2) Turn the unit on and increase the time to 6.5 minutes.
3) When the time counts down to 5.0 minutes increase the temp to H. [For the beans I am roasting the 1.5 minutes has allowed the beans to lose enough moisture that they move relatively rapidly. I have been told that other beans may act differently.]
4) When the time counts down to 2.0 minutes decrease the temp to M. [When the temperature stays at H to the end, the beans got much darker and had a "burn-like" flavor - not pleasant to my taste. But if you want a more robust flavor you could make this switch later or not at all.]
5) When the time counts down to 0 the machine will automatically switch to C (cool), stay in that mode for 3 minutes and then turn off.
6) At that point you are told to pour the beans out of the unit and wait an hour. The wait seems unnecessary to me but if you like to follow directions, go ahead.
7) When you remove the chaff catcher (the gizmo at the top that catches the outer shells that are expelled when the beans "pop"), use two hot mitts unless your hands are used to handling very hot pots. Take the chaff catcher apart and empty the chaff.
At this point IMNSHO you need to use a burr grinder to ensure uniform pieces in the resulting coffee grounds.
I won't say that this is better than or even equal to the coffee I have purchased from The Roasting Plant, but it is way better than anything I can get in the local stores.
When it came time to buy a new one, I ordered the same model again, but while roasting my first batch, the unit actually caught on fire!

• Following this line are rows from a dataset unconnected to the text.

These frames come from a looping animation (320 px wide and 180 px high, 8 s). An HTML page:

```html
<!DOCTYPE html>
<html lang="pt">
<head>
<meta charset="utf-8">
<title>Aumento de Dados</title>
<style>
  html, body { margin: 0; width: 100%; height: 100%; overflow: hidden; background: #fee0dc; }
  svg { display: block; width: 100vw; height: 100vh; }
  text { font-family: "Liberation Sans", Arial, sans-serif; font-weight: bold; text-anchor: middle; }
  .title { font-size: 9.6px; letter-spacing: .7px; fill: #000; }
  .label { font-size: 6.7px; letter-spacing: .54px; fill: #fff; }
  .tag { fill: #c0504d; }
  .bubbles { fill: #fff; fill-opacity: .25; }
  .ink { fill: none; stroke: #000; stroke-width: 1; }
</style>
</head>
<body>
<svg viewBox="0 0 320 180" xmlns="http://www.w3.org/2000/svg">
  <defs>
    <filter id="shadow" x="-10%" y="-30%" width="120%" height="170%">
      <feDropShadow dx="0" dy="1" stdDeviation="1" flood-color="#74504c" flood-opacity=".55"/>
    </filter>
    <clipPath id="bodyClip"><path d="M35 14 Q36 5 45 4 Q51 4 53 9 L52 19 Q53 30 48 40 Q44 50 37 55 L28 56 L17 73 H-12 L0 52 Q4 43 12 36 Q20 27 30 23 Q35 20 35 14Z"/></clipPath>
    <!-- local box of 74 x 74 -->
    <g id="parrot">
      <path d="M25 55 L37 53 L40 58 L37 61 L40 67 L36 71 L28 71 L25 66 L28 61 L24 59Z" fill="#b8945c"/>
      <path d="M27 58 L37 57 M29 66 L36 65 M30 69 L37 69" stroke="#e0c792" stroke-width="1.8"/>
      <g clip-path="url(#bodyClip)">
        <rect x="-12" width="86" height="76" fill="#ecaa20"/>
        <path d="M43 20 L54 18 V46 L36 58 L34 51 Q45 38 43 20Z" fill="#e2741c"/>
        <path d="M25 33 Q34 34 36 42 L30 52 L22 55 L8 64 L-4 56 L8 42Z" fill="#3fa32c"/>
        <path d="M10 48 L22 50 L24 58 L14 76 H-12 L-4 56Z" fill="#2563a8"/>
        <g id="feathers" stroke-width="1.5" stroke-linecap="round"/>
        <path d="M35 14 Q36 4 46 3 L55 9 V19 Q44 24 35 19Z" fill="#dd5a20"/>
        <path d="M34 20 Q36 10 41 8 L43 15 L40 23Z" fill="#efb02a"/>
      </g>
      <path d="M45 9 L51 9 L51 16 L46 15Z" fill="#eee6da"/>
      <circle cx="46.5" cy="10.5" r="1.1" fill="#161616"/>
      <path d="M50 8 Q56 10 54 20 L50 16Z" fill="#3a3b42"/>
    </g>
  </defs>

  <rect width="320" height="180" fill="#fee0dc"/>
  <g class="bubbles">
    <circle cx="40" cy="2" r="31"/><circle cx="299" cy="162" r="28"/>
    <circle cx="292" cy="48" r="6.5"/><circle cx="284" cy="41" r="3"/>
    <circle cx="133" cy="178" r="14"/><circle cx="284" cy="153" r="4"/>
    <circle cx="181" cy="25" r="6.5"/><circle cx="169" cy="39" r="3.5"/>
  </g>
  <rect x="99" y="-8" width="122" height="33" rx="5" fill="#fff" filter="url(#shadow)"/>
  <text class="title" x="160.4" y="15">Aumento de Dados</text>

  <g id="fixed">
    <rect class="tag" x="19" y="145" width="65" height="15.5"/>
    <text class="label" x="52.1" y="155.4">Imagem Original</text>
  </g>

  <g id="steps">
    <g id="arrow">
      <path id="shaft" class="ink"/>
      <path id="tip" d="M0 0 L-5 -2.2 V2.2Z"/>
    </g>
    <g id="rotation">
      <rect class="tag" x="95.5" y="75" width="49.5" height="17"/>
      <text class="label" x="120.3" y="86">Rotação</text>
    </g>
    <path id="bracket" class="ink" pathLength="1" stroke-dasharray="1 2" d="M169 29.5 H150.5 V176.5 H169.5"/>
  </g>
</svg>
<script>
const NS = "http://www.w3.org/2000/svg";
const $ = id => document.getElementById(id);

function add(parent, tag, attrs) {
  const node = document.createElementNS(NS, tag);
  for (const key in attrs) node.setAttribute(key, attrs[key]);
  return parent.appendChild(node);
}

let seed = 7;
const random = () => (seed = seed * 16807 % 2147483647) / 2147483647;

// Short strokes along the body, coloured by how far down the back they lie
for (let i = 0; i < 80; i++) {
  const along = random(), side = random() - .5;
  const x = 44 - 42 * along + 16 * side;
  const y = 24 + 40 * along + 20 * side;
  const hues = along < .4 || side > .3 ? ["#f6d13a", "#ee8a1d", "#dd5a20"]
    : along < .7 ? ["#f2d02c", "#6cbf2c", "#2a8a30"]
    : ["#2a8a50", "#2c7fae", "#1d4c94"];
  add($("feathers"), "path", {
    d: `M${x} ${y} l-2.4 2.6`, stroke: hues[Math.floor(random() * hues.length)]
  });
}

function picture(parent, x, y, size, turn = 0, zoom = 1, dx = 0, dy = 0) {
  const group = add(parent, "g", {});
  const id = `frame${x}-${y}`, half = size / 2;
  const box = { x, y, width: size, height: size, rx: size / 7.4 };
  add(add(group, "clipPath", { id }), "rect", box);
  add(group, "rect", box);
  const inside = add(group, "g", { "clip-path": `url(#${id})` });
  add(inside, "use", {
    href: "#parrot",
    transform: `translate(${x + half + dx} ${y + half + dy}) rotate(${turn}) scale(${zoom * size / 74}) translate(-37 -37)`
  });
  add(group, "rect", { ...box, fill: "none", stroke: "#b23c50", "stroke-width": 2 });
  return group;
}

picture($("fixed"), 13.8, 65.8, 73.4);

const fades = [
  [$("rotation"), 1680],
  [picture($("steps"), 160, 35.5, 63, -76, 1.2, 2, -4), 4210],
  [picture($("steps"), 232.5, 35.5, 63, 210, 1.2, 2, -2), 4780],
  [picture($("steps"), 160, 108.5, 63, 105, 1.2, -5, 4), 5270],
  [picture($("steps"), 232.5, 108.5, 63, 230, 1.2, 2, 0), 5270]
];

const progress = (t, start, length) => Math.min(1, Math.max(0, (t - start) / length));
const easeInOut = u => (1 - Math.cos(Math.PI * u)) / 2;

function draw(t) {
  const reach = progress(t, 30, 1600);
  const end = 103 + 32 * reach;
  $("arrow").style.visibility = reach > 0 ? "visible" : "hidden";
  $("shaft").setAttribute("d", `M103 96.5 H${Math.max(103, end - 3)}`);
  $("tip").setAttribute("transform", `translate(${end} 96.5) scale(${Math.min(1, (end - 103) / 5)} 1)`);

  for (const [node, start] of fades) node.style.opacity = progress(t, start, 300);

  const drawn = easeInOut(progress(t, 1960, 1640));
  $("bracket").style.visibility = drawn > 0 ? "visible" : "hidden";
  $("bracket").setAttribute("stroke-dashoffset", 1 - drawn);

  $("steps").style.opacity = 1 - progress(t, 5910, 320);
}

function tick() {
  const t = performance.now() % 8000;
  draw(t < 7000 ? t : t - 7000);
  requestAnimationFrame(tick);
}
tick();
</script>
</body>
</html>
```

I'm glad I was using it outdoors in a safe, open area.
I returned the unit to Amazon and reordered the same model, but this one could not bring a batch of beans to a satisfactorily dark state. Repeatedly adding to the time, after 16 minutes the beans were finally dark enough to grind and use, although they were not as dark as I like.
The good news: Although 30 days had passed, Amazon allowed me to return the unit for a full refund (yay, Amazon!). But this time, I'm ordering a different model.